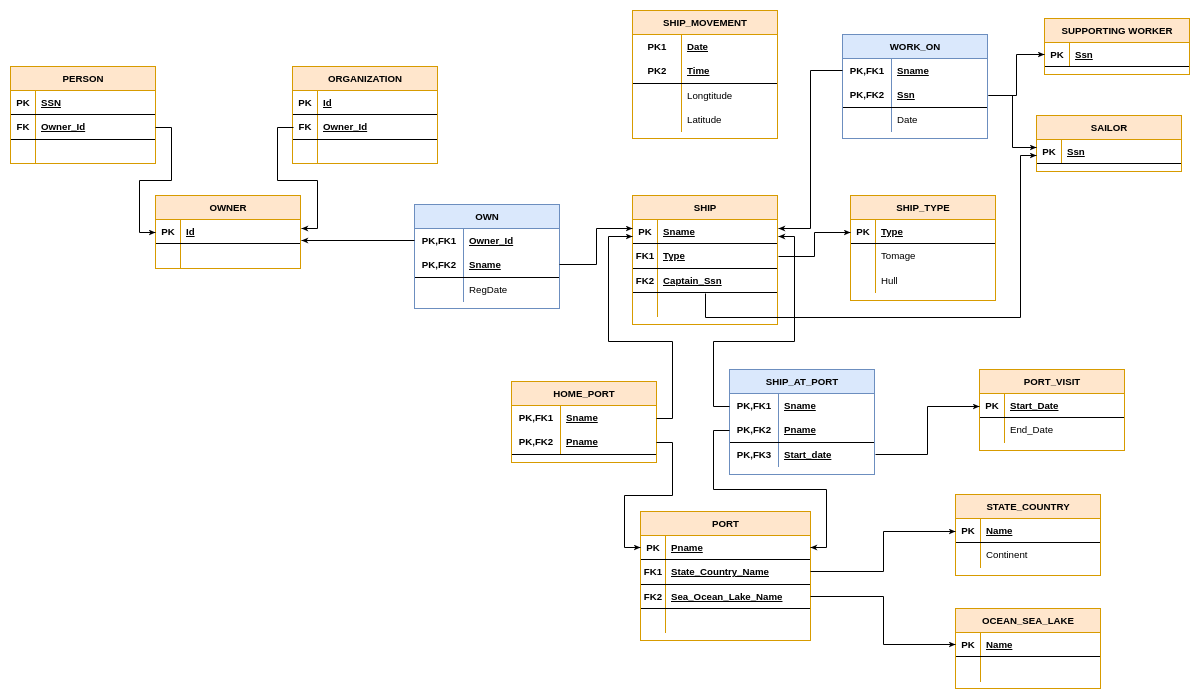
<!DOCTYPE html>
<html lang="en">
<head>
<meta charset="utf-8">
<title>Ship database relational schema</title>
<style>
:root {
  --paper: #fff;
  --ink: #000;
  --entity-line: #d79b00;
  --entity-fill: #ffe6cc;
  --relation-line: #6c8ebf;
  --relation-fill: #dae8fc;
  --row: 24.2px;
}
* { box-sizing: border-box; margin: 0; padding: 0; }
body { width: 1200px; height: 699px; overflow: hidden; background: var(--paper); }
.schema {
  position: relative; width: 1200px; height: 699px; overflow: hidden;
  font: 9.7px/23px "Liberation Sans", Arial, sans-serif; color: var(--ink);
}
.table {
  --line: var(--entity-line); --fill: var(--entity-fill); --key: 24px;
  position: absolute; width: 146px; border: 1px solid var(--line);
}
.relation { --line: var(--relation-line); --fill: var(--relation-fill); }
.wide-key { --key: 48px; }
h2 {
  height: var(--row); background: var(--fill); border-bottom: 1px solid var(--line);
  font-size: inherit; font-weight: 700; text-align: center;
}
.row { display: grid; grid-template-columns: calc(var(--key) + 1px) 1fr; height: var(--row); white-space: nowrap; }
.rule { border-bottom: 1px solid var(--ink); }
.key { border-right: 1px solid var(--line); font-weight: 700; display: flex; justify-content: center; }
.field { padding-left: 5px; }
.id { font-weight: 700; text-decoration: underline; }
.connectors { position: absolute; inset: 0; }
.connectors path { fill: none; stroke: var(--ink); stroke-width: 1; }
.connectors .arrowhead { fill: var(--ink); stroke: none; }
</style>
</head>
<body>
<main class="schema">

<section class="table" style="left:10px;top:66px;height:98px">
  <h2>PERSON</h2>
  <div class="row rule"><span class="key">PK</span><span class="field id">SSN</span></div>
  <div class="row rule"><span class="key">FK</span><span class="field id">Owner_Id</span></div>
  <div class="row"><span class="key"></span></div>
</section>

<section class="table" style="left:292px;top:66px;height:98px">
  <h2>ORGANIZATION</h2>
  <div class="row rule"><span class="key">PK</span><span class="field id">Id</span></div>
  <div class="row rule"><span class="key">FK</span><span class="field id">Owner_Id</span></div>
  <div class="row"><span class="key"></span></div>
</section>

<section class="table" style="left:155px;top:195px;height:74px">
  <h2>OWNER</h2>
  <div class="row rule"><span class="key">PK</span><span class="field id">Id</span></div>
  <div class="row"><span class="key"></span></div>
</section>

<section class="table relation wide-key" style="left:414px;top:204px;height:105px">
  <h2>OWN</h2>
  <div class="row"><span class="key">PK,FK1</span><span class="field id">Owner_Id</span></div>
  <div class="row rule"><span class="key">PK,FK2</span><span class="field id">Sname</span></div>
  <div class="row"><span class="key"></span><span class="field">RegDate</span></div>
</section>

<section class="table wide-key" style="left:632px;top:10px;height:129px">
  <h2>SHIP_MOVEMENT</h2>
  <div class="row"><span class="key">PK1</span><span class="field id">Date</span></div>
  <div class="row rule"><span class="key">PK2</span><span class="field id">Time</span></div>
  <div class="row"><span class="key"></span><span class="field">Longtitude</span></div>
  <div class="row"><span class="key"></span><span class="field">Latitude</span></div>
</section>

<section class="table relation wide-key" style="left:842px;top:34px;height:105px">
  <h2>WORK_ON</h2>
  <div class="row"><span class="key">PK,FK1</span><span class="field id">Sname</span></div>
  <div class="row rule"><span class="key">PK,FK2</span><span class="field id">Ssn</span></div>
  <div class="row"><span class="key"></span><span class="field">Date</span></div>
</section>

<section class="table" style="left:1044px;top:18px;height:57px">
  <h2>SUPPORTING WORKER</h2>
  <div class="row rule"><span class="key">PK</span><span class="field id">Ssn</span></div>
</section>

<section class="table" style="left:1036px;top:115px;height:57px">
  <h2>SAILOR</h2>
  <div class="row rule"><span class="key">PK</span><span class="field id">Ssn</span></div>
</section>

<section class="table" style="left:632px;top:195px;height:130px">
  <h2>SHIP</h2>
  <div class="row rule"><span class="key">PK</span><span class="field id">Sname</span></div>
  <div class="row rule"><span class="key">FK1</span><span class="field id">Type</span></div>
  <div class="row rule"><span class="key">FK2</span><span class="field id">Captain_Ssn</span></div>
  <div class="row"><span class="key"></span></div>
</section>

<section class="table" style="left:850px;top:195px;height:106px">
  <h2>SHIP_TYPE</h2>
  <div class="row rule"><span class="key">PK</span><span class="field id">Type</span></div>
  <div class="row"><span class="key"></span><span class="field">Tomage</span></div>
  <div class="row"><span class="key"></span><span class="field">Hull</span></div>
</section>

<section class="table wide-key" style="left:511px;top:381px;height:82px">
  <h2>HOME_PORT</h2>
  <div class="row"><span class="key">PK,FK1</span><span class="field id">Sname</span></div>
  <div class="row rule"><span class="key">PK,FK2</span><span class="field id">Pname</span></div>
</section>

<section class="table relation wide-key" style="left:729px;top:369px;height:106px">
  <h2>SHIP_AT_PORT</h2>
  <div class="row"><span class="key">PK,FK1</span><span class="field id">Sname</span></div>
  <div class="row rule"><span class="key">PK,FK2</span><span class="field id">Pname</span></div>
  <div class="row"><span class="key">PK,FK3</span><span class="field id">Start_date</span></div>
</section>

<section class="table" style="left:979px;top:369px;height:82px">
  <h2>PORT_VISIT</h2>
  <div class="row rule"><span class="key">PK</span><span class="field id">Start_Date</span></div>
  <div class="row"><span class="key"></span><span class="field">End_Date</span></div>
</section>

<section class="table" style="left:640px;top:511px;width:171px;height:130px">
  <h2>PORT</h2>
  <div class="row rule"><span class="key">PK</span><span class="field id">Pname</span></div>
  <div class="row rule"><span class="key">FK1</span><span class="field id">State_Country_Name</span></div>
  <div class="row rule"><span class="key">FK2</span><span class="field id">Sea_Ocean_Lake_Name</span></div>
  <div class="row"><span class="key"></span></div>
</section>

<section class="table" style="left:955px;top:494px;height:82px">
  <h2>STATE_COUNTRY</h2>
  <div class="row rule"><span class="key">PK</span><span class="field id">Name</span></div>
  <div class="row"><span class="key"></span><span class="field">Continent</span></div>
</section>

<section class="table" style="left:955px;top:608px;height:81px">
  <h2>OCEAN_SEA_LAKE</h2>
  <div class="row rule"><span class="key">PK</span><span class="field id">Name</span></div>
  <div class="row"><span class="key"></span></div>
</section>

<svg class="connectors" width="1200" height="699" viewBox="0 0 1200 699" aria-hidden="true">
  <defs>
    <marker id="arrow" markerWidth="8" markerHeight="8" refX="7" refY="3" orient="auto" markerUnits="userSpaceOnUse">
      <path class="arrowhead" d="M0 0L7 3L0 6L2 3Z"/>
    </marker>
  </defs>
  <g transform="translate(.5 .5)" marker-end="url(#arrow)">
    <path d="M155 127H171V180H139V232H155" marker-end="url(#arrow)"/>
    <path d="M293 127H277V180H317V228H301" marker-end="url(#arrow)"/>
    <path d="M414 240H301" marker-end="url(#arrow)"/>
    <path d="M559 264H596V228H632" marker-end="url(#arrow)"/>
    <path d="M842 70H810V228H778" marker-end="url(#arrow)"/>
    <path d="M988 95H1016V54H1044" marker-end="url(#arrow)"/>
    <path d="M988 95H1012V147H1036" marker-end="url(#arrow)"/>
    <path d="M705 293V317H1020V155H1036" marker-end="url(#arrow)"/>
    <path d="M778 256H814V232H850" marker-end="url(#arrow)"/>
    <path d="M656 418H672V341H608V236H632" marker-end="url(#arrow)"/>
    <path d="M729 406H713V341H794V236H778" marker-end="url(#arrow)"/>
    <path d="M729 430H713V489H826V547H810" marker-end="url(#arrow)"/>
    <path d="M656 442H672V495H624V547H640" marker-end="url(#arrow)"/>
    <path d="M875 454H927V406H979" marker-end="url(#arrow)"/>
    <path d="M810 571H883V531H955" marker-end="url(#arrow)"/>
    <path d="M810 596H883V644H955" marker-end="url(#arrow)"/>
  </g>
</svg>
</main>
</body>
</html>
++++++++++++++++++++
• [Assignment]
Starting at the line above that contains "height: var(--row); background: var(--fill);", repeat each line exactly up to and including the line that contains "absolute; inset: 0;", and stop there.

• [Answer space]
  height: var(--row); background: var(--fill); border-bottom: 1px solid var(--line);
  font-size: inherit; font-weight: 700; text-align: center;
}
.row { display: grid; grid-template-columns: calc(var(--key) + 1px) 1fr; height: var(--row); white-space: nowrap; }
.rule { border-bottom: 1px solid var(--ink); }
.key { border-right: 1px solid var(--line); font-weight: 700; display: flex; justify-content: center; }
.field { padding-left: 5px; }
.id { font-weight: 700; text-decoration: underline; }
.connectors { position: absolute; inset: 0; }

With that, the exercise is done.